Black Jack was foaled January 19, 1947, and came to Fort Myer from Fort Reno, Oklahoma, on November 22, 1952. Black Jack was the last of the Quartermaster-issue horses branded with the Army's U.S. brand (on the left shoulder) and his Army serial number 2V56 (on the left side of his neck). He died on February 6, 1976, and was buried on the parade ground of Fort Myer's Summerall Field with full military honors, one of only two US Army horses to be given that honor.
A Word About the Riderless Horse
The riderless horse named Sergeant York aka Allaboard Jules, during the funeral procession for the 40th President of the United States, Ronald Reagan, with President Reagan's boots reversed in the stirrups.
A riderless horse or caparisoned horse (in reference to its ornamental coverings, which have a detailed protocol of their own) is a single horse, without a rider, and with boots reversed in the stirrups, which sometimes accompanies a funeral procession. The horse follows the caisson carrying the casket.
The custom is believed to date back to the time of Genghis Khan, when a horse was sacrificed to serve the fallen warrior in the next world. The caparisoned horse later came to symbolize a warrior who would ride no more. Others suggest that this tradition hailed from over a thousand years before Genghis Khan, when the Afghan people represented the Buddha as a riderless horse.
In the United States, the caparisoned horse is part of the military honors given to an Army or Marine Corps officer who was a colonel or above; this includes the President, by virtue of having been the country's commander in chief and the Secretary of Defense, having overseen the armed forces.
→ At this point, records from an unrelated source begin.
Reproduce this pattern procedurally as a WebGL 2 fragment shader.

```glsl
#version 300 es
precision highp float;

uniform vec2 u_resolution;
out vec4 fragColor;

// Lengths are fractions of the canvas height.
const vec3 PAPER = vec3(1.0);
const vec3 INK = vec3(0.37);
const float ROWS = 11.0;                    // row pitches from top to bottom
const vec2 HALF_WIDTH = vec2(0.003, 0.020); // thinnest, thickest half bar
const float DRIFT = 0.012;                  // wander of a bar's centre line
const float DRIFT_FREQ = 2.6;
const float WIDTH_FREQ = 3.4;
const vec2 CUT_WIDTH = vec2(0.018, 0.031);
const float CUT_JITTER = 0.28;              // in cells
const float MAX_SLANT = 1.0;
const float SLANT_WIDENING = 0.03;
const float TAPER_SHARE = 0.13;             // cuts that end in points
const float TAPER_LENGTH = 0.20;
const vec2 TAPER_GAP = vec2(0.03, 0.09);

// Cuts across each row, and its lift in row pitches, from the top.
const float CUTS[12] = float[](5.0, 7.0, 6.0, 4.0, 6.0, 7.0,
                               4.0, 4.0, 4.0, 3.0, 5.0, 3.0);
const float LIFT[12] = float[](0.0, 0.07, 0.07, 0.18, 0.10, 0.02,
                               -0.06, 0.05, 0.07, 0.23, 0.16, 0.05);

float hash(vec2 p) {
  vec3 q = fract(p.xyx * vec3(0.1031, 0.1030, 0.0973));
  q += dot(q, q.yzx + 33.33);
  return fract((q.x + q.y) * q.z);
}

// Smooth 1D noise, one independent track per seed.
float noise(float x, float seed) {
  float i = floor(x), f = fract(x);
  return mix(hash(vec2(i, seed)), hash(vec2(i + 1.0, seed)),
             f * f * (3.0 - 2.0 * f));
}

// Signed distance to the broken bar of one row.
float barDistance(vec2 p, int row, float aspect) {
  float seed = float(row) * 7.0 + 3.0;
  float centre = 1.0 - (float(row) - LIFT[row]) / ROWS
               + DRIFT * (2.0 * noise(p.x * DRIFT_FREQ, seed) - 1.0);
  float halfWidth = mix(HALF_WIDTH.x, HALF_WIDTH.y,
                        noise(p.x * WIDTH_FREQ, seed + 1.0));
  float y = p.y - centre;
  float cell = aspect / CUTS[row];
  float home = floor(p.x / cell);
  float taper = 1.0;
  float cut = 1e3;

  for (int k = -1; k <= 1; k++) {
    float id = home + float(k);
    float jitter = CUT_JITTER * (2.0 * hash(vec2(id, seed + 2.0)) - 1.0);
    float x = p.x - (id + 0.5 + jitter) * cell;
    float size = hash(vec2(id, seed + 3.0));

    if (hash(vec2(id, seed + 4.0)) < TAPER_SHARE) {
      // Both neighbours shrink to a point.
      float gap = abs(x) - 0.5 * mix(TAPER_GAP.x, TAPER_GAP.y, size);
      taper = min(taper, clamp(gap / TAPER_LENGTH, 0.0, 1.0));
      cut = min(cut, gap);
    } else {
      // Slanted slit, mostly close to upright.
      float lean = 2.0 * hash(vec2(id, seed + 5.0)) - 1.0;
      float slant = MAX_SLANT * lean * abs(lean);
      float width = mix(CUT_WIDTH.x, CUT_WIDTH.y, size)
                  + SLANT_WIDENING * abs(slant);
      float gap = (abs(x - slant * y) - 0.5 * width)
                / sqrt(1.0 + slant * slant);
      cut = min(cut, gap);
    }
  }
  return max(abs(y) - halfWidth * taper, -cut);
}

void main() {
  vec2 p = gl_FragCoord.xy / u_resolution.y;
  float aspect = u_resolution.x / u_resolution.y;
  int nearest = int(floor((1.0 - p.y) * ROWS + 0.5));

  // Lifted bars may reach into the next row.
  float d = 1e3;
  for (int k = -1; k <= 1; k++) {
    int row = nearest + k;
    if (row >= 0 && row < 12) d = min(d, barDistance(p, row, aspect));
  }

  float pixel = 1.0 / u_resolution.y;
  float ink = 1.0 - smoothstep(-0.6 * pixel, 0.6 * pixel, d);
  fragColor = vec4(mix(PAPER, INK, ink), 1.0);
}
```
Abraham Lincoln was the first president of the United States to be officially honored by the inclusion of the caparisoned horse in his funeral cortege, although a letter from George Washington's personal secretary recorded the president's horse was part of the president's funeral, carrying his saddle, pistols, and holsters. Traditionally, simple black riding boots are reversed in the stirrups to represent a fallen leader looking back on his troops for the last time.
For More Information:Mucking About With the Old Guard
Mucking About With the Old Guard/Part 2
Mucking About With the Old Guard/Part 3
The Caisson Platoon Equine Assisted Programs
Caisson Horse Articles